Not too long ago, Google added voice recognition to their iPhone search application. Not one to be behind the times, Yahoo! has gone and done the same.
Well, that’s what we should have been able to say. Instead, Yahoo’s voice recognition add-on comes nearly 6 months after Google’s. Of course, Yahoo’s application is a bit more complex than Google’s, being that it also handles news, aggregates various social sites, and a good amount more beyond search. That being said, search is Yahoo’s main gig. Combined with the fact that everyone hates typing, Yahoo should have done this ages ago.
Yahoo’s implementation is quite different than Googles – for better or worse.
Back when Google initially launched their app with voice search functionality, it caused a bit of a stir. Google had made use of an API that was generally off limits the app developers. The API they used took input from the iPhone’s proximity sensor, allowing them to tell if the phone was placed near the user’s face. Once the proximity sensor went off, voice recording began. Had Apple let Google slide intentionally, or did the person in charge of reviewing the app just miss the memo that this was a no-go? As with anything on the internet, conspiracy theories were fairly rampant.
Whether they tried to make use of the same API and were denied or they simply chose to avoid conflict, we’re not sure – but Yahoo opted to go with a more traditional push-to-begin, push-to-stop recording method. It’s not quite as slick, but it has an upside: it doesn’t screw up. At least, it doesn’t screw up without an obvious reason (see below.) I’m not sure if the proximity sensor just hates my manly facial scruff or something, but Google’s solution tends to misfire a lot. It’ll detect my face and begin the recording, then stop a second or two later. I’ll pull my iPhone away to see what’s going on, and the sensor will fire off, starting the recording again. Every one of my voice-powered Google iPhone app searches seems to begin with “Wait, damn it, okay ..” This is a little more fool-proof.
On the downside, they placed the Record/Stop record right in the middle of the screen – smack dab where your cheek bone will sit, potentially misfiring the button. This happened to me twice in testing. Holding the iPhone at a slight angle (so that it doesn’t touch your cheek) fixes things.
This recording method could arguably be more user-friendly, but the voice recognition isn’t. Of 3 tests, 2 of which were significantly inaccurate.
What I said: Blah blah blah, blah blah blah.
What Yahoo! detected: Blah blah blah, blah blah blah
What I said:This is a story all about how, My life got flipped-turned upside down
What Yahoo! detected: This is a story of the town of west africa upside down
What I said:This is a test of yahoo voice recognition, test test, 1 2 1 2
What Yahoo! detected: This test of yahoo voice recognition, test, test tube 1 2 4

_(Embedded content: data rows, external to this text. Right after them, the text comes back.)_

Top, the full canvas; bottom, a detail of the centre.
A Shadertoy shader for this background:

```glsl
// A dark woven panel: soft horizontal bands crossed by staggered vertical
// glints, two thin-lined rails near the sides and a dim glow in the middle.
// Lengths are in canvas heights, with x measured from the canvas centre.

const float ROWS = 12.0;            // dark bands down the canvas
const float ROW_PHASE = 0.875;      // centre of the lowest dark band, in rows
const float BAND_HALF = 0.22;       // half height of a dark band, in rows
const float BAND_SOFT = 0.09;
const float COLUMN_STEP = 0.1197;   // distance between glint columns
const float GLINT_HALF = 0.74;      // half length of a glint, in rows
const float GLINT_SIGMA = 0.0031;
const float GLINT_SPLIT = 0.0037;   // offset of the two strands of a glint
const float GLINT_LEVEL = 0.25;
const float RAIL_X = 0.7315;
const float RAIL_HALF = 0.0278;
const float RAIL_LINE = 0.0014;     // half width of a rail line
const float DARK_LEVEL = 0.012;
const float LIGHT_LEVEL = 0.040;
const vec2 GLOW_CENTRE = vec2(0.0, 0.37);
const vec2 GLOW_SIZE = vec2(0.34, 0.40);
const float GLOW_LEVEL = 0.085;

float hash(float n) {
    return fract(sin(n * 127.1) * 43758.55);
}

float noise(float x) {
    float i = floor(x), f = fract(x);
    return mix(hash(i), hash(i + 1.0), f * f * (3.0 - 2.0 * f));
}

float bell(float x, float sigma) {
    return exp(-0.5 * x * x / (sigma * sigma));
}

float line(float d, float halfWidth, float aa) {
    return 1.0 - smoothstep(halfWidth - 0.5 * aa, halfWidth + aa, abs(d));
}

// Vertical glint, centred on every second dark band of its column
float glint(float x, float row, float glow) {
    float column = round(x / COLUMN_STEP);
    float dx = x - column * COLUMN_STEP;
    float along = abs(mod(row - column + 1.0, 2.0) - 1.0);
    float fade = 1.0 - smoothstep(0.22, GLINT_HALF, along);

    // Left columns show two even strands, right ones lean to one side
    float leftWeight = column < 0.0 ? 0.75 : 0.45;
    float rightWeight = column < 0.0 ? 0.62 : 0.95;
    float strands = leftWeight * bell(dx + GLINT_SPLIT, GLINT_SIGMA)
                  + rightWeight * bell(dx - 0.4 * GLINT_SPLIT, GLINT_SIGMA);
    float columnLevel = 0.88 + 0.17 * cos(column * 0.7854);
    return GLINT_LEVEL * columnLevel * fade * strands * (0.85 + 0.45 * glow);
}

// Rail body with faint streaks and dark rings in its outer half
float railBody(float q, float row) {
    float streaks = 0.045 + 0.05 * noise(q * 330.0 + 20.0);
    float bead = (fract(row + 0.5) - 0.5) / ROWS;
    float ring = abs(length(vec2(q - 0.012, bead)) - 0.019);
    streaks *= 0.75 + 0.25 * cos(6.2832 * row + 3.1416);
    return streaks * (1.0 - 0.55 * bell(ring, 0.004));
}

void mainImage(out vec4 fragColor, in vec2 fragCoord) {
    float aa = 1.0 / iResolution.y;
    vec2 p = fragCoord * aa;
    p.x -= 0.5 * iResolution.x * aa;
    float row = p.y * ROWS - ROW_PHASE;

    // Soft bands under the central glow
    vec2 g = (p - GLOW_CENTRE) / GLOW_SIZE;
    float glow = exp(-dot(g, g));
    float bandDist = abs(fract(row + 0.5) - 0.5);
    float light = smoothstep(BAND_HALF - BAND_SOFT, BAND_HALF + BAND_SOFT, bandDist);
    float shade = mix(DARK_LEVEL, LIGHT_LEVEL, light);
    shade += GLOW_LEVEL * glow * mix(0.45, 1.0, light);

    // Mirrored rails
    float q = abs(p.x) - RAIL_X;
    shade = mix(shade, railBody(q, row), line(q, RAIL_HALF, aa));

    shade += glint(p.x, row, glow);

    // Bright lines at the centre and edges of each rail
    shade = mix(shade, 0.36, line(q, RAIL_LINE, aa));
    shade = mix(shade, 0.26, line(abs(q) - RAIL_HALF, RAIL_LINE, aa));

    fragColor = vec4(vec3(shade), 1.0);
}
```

As you can see from test 1, Yahoo!’s voice recognition is outstanding at picking up “Blah”s. As you can see from test 2, however, it is fairly terrible at picking up the Fresh Prince Of Bel-Air theme. And for test 3? We can see where the “test tube” mistake happened (“Test One Two” kind of sounds like “test tube”) – but where the hell did that “4” come from?
Oh well – maybe it’s just my crazy exotic Californian accent screwing things up.